If they institute this dynamic and it may be a two-step process, maybe a three-step process. Again, it just gets back to all the huge, big picture, multi-decade secular reasons to be bullish gold here in that central banks have so corrupted the system here with cheap money, there's no turning back. There's only one way to go. They are all in, and they will do whatever it takes, and it devalues all paper. Debt and currencies are all just IOUs at the end of the day. And this is going to create tremendous demand for gold as a protection of the purchasing power of your wealth.

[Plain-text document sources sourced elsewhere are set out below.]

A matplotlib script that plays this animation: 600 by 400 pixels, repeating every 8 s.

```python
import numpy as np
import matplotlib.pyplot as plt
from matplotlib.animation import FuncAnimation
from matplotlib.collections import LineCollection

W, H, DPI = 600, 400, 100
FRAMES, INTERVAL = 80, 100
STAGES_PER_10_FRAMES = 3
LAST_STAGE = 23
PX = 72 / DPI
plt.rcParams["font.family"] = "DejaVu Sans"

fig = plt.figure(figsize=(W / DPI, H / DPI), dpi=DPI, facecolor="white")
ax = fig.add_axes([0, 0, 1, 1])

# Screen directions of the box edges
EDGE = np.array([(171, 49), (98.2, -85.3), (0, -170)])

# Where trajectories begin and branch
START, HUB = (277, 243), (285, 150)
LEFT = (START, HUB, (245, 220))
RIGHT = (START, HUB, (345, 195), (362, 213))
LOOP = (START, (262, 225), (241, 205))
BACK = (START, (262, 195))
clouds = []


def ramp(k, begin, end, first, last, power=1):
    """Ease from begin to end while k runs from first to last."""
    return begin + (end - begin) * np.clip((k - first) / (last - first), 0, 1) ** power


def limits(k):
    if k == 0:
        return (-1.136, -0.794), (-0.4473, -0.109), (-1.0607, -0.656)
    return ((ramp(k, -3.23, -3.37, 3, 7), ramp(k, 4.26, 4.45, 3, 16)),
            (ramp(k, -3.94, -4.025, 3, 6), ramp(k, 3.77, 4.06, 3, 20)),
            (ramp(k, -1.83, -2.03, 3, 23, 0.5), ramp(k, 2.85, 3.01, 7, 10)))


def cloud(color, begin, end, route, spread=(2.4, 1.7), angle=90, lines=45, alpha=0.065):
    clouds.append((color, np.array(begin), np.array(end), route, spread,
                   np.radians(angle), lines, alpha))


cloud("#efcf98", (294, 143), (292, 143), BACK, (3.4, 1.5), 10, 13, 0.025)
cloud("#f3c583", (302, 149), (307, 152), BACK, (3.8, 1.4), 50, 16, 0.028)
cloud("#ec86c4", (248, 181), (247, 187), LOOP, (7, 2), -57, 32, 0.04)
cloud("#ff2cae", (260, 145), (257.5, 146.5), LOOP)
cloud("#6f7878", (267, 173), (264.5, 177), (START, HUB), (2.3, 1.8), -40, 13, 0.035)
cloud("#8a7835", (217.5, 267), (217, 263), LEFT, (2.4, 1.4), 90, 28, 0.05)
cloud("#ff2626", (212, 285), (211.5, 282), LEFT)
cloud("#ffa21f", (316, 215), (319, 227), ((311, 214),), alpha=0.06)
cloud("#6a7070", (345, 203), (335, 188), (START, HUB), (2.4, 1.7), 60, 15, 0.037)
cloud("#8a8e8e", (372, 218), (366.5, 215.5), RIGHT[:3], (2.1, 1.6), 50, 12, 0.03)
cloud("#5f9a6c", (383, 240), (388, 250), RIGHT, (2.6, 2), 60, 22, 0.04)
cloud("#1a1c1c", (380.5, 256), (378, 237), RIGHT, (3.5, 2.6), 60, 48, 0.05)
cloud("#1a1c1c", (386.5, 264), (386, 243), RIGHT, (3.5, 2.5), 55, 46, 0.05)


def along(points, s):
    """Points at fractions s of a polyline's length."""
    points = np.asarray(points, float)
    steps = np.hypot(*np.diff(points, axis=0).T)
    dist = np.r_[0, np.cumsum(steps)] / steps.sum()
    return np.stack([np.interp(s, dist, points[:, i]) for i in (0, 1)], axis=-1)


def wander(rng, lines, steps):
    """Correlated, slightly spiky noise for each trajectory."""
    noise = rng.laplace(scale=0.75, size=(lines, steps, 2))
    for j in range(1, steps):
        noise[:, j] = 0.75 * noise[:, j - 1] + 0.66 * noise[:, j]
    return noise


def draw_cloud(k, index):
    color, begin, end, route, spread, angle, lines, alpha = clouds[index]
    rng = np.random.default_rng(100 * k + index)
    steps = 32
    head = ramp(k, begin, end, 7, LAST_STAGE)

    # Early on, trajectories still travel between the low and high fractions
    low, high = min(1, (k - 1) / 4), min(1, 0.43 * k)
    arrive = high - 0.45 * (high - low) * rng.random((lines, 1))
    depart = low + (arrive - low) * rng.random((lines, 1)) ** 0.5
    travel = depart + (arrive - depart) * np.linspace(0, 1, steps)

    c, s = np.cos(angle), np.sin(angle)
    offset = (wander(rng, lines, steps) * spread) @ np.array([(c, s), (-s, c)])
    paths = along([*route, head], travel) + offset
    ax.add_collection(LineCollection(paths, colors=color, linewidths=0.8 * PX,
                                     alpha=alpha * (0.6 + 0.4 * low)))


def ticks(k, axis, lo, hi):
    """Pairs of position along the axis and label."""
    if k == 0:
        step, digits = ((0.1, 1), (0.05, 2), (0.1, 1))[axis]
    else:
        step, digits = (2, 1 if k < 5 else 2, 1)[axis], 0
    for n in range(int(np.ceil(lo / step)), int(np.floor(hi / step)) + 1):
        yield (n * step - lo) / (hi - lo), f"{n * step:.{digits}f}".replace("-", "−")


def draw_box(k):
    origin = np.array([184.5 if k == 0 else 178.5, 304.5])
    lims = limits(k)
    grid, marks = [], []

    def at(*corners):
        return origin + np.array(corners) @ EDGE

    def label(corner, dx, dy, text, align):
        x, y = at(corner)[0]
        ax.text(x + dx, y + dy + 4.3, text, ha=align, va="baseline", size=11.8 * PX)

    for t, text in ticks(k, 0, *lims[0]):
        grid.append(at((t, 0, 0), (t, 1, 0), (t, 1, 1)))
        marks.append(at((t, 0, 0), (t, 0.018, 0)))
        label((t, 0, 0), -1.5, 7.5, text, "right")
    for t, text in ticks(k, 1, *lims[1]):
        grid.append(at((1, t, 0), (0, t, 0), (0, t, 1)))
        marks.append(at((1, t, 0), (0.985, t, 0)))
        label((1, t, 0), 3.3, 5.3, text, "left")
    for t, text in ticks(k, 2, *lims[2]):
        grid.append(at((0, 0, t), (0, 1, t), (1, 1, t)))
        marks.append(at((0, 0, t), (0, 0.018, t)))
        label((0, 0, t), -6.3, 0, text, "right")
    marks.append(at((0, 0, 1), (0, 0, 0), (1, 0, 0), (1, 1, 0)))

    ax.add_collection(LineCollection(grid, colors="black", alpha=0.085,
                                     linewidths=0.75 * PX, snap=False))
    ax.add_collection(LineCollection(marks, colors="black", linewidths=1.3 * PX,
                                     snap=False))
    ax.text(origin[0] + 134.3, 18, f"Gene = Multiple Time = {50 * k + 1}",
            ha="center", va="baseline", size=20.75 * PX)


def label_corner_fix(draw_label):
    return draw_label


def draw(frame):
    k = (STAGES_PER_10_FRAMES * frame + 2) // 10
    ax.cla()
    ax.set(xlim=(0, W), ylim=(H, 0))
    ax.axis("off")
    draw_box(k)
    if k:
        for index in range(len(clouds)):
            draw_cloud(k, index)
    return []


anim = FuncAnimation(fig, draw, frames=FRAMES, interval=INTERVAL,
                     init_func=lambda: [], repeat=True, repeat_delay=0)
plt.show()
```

Mike Gleason: Yeah, eventually you’ve got to think the chickens are going to come home to roost, and maybe we're starting to see the beginning of this. A lot of us have been surprised that the system is kind of operated as it has for so long, and maybe we're starting to see some of those fireworks start to develop.
Well, excellent, and thanks again Greg. I hope you have a wonderful weekend. Thanks so much for your comments, and enjoy your summer, and I can't wait to get back with you a before long so we can discuss how this all unfolds. Take care.
Greg Weldon: Sure. Mike, my pleasure.
Mike Gleason: Well, that will do it for this week. Thanks again to Greg Weldon of Weldon Financial. For more information, simply go to WeldonOnline.com where you can sign up for a free trial, and be sure to check out Gold Investor Bootcamp. Again, you can find all of that information at WeldonOnline.com, be sure to check that out.
Mike Gleason: And check back here next Friday for our next weekly Weekly Market Wrap Podcast. Until then, this has been Mike Gleason with Money Metals Exchange, thanks for listening and have a great weekend everybody.
About the Author:
Mike Gleason is a Director with Money Metals Exchange, a precious metals dealer recently named "Best in the USA" by an independent global ratings group. Gleason is a hard money advocate and a strong proponent of personal liberty, limited government and the Austrian School of Economics. A graduate of the University of Florida, Gleason has extensive experience in management, sales and logistics as well as precious metals investing. He also puts his longtime broadcasting background to good use, hosting a weekly precious metals podcast since 2011, a program listened to by tens of thousands each week.